* ACTIVITY: Within the entries below, how many lines carry the word "connectors"? State the number and stop.

== INFORMATION PROVIDED

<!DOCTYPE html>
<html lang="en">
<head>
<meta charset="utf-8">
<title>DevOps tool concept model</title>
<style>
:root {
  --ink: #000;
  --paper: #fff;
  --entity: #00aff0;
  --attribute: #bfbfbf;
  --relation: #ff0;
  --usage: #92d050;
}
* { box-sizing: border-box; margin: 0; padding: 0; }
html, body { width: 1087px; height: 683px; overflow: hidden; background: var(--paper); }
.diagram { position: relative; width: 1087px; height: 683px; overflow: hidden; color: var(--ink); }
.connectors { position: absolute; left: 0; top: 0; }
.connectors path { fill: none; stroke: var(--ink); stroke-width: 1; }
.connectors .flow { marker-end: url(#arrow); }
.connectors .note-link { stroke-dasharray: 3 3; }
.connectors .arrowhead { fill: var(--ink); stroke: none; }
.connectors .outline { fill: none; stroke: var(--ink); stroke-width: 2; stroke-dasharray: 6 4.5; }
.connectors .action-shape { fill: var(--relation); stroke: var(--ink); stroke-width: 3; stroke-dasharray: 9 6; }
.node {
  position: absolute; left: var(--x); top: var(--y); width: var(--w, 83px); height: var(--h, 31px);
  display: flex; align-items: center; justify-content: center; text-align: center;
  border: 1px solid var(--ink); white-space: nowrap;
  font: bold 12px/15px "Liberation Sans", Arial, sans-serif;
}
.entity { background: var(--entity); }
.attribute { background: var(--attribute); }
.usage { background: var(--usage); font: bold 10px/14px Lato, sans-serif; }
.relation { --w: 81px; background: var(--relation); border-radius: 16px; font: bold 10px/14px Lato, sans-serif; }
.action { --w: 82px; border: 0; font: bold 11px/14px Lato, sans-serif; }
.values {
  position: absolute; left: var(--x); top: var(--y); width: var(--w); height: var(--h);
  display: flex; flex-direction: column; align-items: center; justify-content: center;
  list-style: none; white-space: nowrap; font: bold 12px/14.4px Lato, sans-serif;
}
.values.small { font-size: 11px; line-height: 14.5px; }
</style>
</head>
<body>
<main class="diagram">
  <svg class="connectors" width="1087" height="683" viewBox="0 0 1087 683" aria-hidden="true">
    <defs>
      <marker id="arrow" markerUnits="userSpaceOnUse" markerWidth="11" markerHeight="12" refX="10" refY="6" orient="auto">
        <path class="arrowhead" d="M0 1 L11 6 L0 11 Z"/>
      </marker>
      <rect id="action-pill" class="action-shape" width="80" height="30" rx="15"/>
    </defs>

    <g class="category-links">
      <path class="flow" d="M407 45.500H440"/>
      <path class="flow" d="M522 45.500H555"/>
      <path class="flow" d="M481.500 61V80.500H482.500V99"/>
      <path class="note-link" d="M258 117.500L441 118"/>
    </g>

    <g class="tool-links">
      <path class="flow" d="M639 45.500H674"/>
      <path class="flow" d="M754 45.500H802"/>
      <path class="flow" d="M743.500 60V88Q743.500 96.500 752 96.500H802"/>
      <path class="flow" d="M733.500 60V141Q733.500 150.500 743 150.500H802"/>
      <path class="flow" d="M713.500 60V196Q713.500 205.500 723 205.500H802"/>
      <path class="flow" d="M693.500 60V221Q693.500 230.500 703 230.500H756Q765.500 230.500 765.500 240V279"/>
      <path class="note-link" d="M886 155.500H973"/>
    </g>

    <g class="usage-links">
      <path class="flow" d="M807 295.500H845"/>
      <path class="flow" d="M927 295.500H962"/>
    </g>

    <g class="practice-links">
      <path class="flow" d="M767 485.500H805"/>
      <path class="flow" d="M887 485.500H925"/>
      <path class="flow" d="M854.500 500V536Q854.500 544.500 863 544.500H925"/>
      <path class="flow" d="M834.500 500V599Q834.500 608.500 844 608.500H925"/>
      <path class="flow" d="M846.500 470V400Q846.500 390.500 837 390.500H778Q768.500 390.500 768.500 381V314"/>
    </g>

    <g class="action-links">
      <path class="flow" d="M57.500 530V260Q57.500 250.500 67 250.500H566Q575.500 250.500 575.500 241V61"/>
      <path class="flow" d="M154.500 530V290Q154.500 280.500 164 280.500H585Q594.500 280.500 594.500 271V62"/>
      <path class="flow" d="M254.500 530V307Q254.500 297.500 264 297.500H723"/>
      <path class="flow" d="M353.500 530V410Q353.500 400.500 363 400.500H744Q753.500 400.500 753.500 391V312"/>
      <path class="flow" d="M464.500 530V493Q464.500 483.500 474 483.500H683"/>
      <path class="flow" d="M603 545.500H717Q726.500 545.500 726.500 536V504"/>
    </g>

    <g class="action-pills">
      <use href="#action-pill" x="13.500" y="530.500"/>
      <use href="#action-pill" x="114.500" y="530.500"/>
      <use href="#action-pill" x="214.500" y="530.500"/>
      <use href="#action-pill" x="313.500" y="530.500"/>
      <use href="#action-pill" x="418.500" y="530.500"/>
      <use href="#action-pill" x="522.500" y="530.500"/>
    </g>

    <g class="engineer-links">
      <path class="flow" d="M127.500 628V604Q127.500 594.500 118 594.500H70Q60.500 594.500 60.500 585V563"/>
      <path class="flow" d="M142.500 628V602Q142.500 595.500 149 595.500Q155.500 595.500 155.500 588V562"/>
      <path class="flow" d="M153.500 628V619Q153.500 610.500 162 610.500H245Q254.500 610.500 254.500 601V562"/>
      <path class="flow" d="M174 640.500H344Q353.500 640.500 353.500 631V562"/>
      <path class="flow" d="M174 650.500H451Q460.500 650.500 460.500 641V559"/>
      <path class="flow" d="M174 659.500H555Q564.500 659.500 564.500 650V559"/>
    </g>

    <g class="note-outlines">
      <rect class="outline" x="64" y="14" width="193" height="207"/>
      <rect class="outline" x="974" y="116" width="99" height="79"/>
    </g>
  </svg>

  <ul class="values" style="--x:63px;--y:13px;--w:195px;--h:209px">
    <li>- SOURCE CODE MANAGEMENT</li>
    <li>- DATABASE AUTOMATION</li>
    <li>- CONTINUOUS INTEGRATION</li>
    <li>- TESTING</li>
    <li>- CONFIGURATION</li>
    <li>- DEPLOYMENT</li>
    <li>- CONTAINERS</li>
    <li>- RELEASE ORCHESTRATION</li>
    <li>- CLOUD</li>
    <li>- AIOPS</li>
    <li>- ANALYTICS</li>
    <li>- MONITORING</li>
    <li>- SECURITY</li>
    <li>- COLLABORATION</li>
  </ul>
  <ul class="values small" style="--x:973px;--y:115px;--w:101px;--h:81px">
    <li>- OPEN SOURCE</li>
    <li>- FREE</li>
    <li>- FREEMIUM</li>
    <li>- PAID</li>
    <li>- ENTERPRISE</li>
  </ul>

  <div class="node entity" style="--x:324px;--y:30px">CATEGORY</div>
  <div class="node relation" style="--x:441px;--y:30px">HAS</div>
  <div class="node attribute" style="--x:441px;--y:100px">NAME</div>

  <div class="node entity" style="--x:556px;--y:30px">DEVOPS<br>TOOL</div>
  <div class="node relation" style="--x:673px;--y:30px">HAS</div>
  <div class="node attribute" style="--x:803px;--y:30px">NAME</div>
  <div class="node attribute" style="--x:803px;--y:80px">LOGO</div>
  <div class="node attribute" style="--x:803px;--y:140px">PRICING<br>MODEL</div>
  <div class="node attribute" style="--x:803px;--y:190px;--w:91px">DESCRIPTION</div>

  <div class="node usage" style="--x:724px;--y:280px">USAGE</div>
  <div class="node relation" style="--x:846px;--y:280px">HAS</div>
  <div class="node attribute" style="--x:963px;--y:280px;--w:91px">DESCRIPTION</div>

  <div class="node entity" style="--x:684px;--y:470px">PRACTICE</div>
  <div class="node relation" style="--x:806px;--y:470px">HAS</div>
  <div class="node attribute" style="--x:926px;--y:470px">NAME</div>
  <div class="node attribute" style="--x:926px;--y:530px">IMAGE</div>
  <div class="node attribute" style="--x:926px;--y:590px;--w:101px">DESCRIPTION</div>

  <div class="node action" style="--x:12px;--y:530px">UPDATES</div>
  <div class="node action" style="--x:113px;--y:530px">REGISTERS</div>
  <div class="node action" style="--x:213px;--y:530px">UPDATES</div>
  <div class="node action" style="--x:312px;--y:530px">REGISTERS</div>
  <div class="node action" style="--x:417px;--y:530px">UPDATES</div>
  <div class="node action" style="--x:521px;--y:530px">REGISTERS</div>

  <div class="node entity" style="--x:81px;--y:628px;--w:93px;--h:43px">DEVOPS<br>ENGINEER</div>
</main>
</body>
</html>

====
== INFORMATION PROVIDED

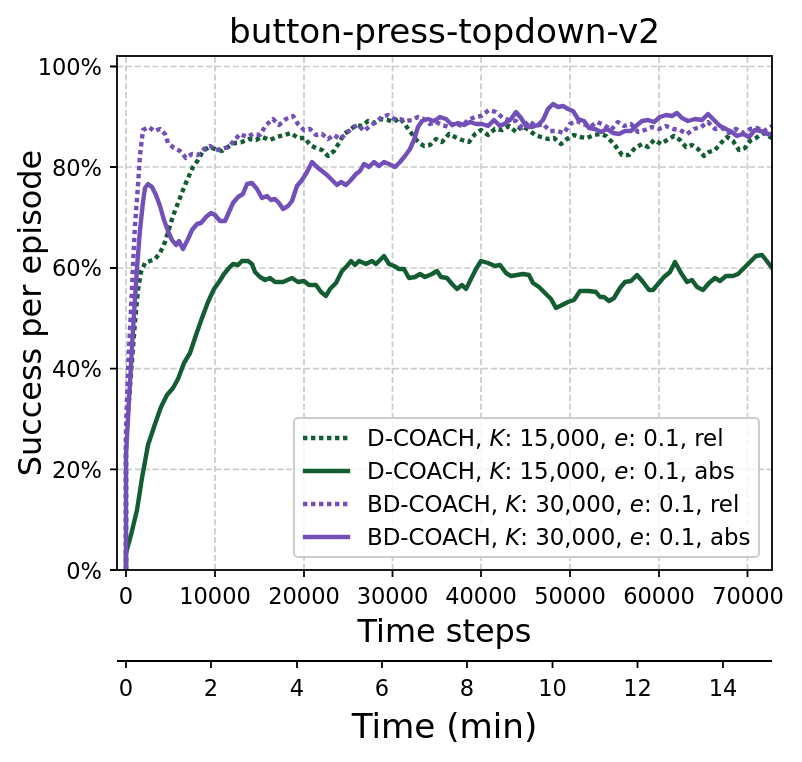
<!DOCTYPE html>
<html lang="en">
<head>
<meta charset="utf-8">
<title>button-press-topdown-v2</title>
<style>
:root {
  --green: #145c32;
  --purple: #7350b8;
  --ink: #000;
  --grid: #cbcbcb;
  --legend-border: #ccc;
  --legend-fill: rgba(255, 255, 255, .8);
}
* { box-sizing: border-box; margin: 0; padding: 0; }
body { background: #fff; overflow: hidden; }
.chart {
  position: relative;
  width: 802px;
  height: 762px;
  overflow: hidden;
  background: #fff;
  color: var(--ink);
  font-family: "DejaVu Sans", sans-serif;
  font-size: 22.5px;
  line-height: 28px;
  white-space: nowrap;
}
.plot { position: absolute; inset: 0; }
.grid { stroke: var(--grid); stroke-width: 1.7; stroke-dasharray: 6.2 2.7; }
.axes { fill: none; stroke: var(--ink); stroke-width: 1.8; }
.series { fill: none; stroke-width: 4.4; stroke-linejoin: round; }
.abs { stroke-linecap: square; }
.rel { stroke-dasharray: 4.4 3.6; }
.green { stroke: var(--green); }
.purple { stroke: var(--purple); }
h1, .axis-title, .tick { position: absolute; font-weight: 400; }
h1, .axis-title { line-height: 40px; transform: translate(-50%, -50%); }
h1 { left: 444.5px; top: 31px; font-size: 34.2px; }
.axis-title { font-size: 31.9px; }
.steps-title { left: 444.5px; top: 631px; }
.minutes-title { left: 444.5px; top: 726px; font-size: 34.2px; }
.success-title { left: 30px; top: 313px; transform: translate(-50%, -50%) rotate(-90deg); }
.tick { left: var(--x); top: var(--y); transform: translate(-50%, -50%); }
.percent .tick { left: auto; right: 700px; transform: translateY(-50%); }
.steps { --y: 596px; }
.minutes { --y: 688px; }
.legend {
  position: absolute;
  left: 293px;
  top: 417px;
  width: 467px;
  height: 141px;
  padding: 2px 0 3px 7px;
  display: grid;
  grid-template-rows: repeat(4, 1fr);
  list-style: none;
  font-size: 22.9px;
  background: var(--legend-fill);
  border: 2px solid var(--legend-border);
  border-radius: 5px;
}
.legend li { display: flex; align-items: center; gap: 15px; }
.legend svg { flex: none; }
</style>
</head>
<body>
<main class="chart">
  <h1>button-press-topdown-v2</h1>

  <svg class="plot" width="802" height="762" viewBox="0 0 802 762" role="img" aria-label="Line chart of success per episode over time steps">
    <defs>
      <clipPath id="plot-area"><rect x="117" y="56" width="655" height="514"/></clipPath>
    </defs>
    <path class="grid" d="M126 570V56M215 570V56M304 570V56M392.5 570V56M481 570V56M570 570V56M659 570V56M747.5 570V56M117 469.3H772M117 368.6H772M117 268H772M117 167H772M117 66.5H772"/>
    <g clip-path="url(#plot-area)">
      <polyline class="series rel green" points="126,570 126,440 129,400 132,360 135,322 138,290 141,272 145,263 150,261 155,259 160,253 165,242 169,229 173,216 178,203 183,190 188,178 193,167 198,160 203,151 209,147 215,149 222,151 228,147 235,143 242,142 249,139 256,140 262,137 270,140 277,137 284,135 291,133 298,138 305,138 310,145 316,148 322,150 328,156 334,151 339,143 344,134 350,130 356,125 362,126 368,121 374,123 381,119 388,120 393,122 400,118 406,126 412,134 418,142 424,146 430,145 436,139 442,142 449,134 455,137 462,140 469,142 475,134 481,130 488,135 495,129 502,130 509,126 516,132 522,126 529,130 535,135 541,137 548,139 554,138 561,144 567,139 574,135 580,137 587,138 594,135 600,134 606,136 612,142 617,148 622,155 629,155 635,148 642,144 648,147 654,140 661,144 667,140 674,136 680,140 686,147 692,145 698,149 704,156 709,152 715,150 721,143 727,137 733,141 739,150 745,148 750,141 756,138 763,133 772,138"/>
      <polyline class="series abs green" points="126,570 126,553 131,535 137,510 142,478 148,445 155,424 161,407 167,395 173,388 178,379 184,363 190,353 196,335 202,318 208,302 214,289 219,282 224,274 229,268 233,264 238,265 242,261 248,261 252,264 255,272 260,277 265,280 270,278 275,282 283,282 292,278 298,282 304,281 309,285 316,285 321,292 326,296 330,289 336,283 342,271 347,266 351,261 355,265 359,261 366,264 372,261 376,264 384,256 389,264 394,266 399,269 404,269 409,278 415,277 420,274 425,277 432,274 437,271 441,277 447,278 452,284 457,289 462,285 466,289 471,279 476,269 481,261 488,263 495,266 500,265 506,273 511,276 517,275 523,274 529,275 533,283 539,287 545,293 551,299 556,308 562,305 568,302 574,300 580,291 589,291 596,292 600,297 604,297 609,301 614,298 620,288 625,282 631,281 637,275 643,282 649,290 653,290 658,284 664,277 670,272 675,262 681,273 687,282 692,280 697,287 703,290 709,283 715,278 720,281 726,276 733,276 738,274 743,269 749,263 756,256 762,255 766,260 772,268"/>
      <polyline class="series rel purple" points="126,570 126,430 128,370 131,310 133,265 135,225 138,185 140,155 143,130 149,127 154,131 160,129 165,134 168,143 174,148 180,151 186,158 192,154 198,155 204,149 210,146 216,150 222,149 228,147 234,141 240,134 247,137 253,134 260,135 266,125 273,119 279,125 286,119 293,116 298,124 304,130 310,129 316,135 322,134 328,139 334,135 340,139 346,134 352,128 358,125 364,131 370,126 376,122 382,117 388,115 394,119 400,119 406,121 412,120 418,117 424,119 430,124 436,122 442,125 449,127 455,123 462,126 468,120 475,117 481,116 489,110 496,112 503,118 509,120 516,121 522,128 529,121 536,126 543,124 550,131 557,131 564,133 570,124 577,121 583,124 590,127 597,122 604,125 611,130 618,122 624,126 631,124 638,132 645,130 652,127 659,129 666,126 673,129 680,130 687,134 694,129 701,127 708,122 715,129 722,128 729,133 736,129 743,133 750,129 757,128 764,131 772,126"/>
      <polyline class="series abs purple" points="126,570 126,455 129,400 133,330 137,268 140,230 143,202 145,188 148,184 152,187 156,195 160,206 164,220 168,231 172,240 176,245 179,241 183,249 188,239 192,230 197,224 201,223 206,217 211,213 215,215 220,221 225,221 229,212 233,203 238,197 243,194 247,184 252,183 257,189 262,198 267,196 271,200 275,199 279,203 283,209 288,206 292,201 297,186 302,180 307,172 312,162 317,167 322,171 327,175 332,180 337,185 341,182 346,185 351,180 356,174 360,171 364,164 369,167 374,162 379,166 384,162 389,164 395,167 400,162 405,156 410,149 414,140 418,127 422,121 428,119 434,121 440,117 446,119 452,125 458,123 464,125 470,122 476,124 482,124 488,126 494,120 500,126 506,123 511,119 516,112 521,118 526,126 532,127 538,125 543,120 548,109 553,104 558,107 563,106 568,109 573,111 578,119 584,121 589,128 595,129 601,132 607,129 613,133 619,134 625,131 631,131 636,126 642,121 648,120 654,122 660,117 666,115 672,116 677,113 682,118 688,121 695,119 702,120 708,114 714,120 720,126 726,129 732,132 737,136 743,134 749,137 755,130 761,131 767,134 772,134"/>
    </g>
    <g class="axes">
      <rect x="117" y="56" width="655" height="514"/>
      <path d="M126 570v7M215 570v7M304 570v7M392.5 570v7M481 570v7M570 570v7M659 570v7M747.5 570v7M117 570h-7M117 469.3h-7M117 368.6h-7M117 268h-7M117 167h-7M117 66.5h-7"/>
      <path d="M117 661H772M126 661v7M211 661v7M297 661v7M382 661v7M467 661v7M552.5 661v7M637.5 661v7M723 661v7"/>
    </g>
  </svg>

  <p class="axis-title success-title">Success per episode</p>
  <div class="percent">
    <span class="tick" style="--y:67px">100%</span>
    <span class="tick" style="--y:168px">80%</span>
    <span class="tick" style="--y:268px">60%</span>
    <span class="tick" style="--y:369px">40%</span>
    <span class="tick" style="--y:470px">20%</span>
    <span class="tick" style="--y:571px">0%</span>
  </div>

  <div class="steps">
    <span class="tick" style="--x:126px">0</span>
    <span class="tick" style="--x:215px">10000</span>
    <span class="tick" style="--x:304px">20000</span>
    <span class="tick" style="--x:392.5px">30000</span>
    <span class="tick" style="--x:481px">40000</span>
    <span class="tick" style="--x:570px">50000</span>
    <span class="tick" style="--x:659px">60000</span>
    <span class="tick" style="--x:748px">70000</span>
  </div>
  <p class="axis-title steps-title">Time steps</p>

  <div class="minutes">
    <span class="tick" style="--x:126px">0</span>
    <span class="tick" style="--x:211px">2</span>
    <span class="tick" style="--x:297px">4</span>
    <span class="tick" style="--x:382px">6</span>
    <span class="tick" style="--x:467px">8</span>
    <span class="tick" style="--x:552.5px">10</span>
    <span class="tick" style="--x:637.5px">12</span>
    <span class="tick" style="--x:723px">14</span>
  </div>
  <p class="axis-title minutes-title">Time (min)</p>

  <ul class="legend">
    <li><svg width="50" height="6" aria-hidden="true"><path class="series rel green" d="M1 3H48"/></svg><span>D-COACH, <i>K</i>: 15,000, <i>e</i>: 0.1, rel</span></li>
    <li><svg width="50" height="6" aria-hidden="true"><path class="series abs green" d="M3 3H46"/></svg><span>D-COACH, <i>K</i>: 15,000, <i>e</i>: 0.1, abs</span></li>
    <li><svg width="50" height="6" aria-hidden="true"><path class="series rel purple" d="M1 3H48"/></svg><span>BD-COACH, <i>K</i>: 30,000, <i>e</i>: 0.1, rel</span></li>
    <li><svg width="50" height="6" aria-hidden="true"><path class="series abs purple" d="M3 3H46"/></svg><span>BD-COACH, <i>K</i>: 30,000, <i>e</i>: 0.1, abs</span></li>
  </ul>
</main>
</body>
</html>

====

* THE ANSWER: 8